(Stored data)
☆ ☆ ☆
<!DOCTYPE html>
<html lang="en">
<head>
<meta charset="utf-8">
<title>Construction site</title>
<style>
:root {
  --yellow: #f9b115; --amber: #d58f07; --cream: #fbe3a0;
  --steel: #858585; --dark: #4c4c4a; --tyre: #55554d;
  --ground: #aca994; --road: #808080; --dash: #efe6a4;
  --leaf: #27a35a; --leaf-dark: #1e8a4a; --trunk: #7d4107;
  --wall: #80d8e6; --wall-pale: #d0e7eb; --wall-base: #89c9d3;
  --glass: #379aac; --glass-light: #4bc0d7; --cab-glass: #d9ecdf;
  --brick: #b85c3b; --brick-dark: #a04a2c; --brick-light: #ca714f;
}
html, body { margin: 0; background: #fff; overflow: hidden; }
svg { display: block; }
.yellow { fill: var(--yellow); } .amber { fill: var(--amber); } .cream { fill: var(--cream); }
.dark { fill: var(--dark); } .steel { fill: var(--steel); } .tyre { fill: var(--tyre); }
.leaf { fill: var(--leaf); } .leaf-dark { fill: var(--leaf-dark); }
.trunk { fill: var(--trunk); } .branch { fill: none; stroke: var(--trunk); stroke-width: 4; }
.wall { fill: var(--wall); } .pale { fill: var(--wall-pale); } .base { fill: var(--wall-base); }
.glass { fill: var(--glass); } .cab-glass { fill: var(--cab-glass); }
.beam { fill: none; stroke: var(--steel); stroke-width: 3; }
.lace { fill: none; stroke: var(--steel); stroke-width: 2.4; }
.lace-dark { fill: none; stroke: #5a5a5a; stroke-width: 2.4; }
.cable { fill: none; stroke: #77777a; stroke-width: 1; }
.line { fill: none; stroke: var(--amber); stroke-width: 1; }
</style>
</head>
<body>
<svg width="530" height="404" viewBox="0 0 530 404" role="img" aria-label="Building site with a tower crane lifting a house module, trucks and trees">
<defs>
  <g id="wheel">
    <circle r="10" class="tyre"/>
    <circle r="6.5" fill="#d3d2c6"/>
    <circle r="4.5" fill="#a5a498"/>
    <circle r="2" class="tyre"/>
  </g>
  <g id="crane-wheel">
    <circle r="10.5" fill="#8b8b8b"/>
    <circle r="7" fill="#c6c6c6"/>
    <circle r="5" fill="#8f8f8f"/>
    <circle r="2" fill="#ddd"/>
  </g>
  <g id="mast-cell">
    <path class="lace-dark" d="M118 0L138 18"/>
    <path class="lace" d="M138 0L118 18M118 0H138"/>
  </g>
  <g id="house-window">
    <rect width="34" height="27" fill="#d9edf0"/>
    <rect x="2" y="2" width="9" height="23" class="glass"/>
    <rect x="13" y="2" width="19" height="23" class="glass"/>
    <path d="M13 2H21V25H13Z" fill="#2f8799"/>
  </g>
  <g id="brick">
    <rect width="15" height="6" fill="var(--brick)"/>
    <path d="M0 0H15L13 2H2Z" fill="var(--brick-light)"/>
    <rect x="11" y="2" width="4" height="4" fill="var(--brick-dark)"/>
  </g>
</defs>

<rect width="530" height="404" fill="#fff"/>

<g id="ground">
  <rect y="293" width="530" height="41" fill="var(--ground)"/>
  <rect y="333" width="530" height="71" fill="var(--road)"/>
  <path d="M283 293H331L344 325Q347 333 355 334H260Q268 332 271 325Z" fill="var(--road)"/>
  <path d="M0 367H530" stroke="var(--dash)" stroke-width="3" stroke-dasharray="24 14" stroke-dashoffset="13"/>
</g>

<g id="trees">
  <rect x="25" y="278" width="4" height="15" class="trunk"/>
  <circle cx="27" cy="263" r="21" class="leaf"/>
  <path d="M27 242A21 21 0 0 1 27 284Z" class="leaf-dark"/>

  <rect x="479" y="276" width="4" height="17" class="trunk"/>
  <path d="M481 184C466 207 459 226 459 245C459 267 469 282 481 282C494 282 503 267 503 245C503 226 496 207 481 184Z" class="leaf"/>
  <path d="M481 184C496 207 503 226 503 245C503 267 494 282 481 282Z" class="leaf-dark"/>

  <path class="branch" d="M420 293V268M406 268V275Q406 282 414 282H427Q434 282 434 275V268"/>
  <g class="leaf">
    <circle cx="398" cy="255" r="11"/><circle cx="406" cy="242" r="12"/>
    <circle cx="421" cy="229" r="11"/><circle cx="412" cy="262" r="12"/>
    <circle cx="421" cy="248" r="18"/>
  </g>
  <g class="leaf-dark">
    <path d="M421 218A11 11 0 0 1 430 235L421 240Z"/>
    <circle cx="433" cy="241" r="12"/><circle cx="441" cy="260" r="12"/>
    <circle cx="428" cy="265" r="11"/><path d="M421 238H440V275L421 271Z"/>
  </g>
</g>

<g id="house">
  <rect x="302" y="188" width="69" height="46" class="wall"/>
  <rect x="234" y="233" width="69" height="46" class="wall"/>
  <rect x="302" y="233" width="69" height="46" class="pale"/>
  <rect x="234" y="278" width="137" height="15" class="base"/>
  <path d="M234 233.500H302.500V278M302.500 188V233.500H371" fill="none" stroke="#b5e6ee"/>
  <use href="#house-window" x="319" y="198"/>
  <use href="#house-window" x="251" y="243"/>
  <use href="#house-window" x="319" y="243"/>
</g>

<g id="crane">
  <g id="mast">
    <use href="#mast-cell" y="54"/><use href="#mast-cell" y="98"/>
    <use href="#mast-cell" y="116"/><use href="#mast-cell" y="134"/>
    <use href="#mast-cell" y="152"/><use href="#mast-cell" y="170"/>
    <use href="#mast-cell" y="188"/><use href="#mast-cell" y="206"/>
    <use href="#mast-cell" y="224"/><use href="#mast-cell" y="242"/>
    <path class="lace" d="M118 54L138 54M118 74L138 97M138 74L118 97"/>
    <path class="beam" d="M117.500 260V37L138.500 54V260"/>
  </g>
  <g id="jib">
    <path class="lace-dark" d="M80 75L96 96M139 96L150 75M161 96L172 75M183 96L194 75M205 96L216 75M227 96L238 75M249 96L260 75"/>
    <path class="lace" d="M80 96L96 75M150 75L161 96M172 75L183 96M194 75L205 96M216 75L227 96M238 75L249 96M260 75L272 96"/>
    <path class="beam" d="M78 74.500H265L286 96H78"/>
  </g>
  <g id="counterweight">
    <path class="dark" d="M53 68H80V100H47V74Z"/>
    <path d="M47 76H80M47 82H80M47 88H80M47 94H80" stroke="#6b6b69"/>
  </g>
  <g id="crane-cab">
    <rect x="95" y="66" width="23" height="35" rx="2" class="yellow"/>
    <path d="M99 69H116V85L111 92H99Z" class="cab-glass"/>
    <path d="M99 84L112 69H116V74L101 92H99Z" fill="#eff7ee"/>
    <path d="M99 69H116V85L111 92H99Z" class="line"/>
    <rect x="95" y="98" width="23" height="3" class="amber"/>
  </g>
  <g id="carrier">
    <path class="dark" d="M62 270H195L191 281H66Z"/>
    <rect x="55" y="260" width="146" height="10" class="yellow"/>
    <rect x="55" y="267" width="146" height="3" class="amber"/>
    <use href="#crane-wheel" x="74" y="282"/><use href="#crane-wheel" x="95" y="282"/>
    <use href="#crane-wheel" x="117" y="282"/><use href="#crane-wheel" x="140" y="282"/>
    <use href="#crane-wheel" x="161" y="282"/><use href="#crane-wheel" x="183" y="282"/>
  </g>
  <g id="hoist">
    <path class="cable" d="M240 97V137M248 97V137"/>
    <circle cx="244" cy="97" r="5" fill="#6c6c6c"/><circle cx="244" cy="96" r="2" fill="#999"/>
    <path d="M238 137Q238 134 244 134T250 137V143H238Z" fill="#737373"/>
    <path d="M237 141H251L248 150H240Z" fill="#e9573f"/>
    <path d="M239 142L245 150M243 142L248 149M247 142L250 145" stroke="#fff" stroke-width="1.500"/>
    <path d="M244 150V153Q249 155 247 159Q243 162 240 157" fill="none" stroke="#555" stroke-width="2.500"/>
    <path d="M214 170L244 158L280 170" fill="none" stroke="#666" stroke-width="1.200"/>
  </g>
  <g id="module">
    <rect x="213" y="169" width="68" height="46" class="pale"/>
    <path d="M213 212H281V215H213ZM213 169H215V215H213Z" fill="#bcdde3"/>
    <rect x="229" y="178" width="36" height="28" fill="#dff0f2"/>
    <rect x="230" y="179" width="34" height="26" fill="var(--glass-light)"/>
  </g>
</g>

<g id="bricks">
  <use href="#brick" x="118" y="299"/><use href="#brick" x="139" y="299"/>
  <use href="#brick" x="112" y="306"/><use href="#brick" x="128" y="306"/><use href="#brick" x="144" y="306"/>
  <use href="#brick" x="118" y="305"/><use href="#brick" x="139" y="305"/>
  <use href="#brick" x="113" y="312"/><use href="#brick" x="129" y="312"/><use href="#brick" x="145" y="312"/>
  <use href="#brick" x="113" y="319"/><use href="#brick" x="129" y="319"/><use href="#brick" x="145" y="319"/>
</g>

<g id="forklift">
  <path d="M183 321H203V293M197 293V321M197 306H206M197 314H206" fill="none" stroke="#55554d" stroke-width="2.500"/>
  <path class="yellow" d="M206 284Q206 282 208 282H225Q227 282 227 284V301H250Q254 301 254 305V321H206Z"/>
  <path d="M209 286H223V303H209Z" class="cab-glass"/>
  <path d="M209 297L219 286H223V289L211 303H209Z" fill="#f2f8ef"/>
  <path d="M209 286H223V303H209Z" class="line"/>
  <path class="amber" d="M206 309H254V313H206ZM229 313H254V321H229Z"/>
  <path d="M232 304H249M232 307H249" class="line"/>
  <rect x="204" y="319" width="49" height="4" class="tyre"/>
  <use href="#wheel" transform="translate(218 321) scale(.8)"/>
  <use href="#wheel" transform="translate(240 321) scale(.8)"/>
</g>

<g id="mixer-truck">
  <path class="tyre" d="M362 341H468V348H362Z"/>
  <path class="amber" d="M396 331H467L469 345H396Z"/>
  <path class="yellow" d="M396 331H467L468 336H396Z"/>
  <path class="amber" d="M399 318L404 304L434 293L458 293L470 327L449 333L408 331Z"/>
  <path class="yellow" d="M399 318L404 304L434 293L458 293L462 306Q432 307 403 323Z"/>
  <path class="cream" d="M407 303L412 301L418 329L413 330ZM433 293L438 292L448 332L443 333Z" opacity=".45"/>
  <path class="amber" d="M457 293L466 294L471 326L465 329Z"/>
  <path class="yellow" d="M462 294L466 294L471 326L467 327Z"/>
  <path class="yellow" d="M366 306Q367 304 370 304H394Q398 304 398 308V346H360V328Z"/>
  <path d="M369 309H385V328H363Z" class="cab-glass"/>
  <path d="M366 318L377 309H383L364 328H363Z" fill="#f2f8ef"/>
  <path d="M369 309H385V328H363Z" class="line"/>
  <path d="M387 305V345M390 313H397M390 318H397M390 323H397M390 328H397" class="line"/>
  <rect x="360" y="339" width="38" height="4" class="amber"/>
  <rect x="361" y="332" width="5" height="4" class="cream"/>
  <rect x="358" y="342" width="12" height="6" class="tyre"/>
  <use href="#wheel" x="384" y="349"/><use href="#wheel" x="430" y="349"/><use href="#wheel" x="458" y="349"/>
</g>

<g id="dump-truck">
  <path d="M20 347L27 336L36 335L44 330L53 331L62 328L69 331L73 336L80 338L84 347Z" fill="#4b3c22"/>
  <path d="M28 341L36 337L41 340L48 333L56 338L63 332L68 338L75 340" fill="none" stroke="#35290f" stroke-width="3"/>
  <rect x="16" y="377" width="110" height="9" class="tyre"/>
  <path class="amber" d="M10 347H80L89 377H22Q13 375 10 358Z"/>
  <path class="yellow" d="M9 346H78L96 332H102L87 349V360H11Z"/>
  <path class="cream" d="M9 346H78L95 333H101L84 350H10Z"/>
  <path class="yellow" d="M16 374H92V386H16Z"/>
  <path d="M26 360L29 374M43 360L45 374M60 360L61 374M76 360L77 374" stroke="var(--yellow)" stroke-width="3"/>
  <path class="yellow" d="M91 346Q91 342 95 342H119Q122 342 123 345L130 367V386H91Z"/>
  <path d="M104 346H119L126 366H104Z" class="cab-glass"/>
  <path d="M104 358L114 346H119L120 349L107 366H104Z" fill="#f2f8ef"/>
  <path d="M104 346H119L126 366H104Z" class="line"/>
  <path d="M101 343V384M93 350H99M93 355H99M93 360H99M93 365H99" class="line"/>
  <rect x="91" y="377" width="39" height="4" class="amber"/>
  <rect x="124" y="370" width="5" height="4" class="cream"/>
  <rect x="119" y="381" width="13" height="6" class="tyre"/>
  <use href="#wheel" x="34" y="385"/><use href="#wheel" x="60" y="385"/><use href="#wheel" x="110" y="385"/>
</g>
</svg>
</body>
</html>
☆ ☆ ☆
WHAT YOU ARE ASKED TO DO: The lines above that hold the string "wheel" are to be located and copied.

RESULT OF THE EXERCISE:
  <g id="wheel">
  <g id="crane-wheel">
    <use href="#crane-wheel" x="74" y="282"/><use href="#crane-wheel" x="95" y="282"/>
    <use href="#crane-wheel" x="117" y="282"/><use href="#crane-wheel" x="140" y="282"/>
    <use href="#crane-wheel" x="161" y="282"/><use href="#crane-wheel" x="183" y="282"/>
  <use href="#wheel" transform="translate(218 321) scale(.8)"/>
  <use href="#wheel" transform="translate(240 321) scale(.8)"/>
  <use href="#wheel" x="384" y="349"/><use href="#wheel" x="430" y="349"/><use href="#wheel" x="458" y="349"/>
  <use href="#wheel" x="34" y="385"/><use href="#wheel" x="60" y="385"/><use href="#wheel" x="110" y="385"/>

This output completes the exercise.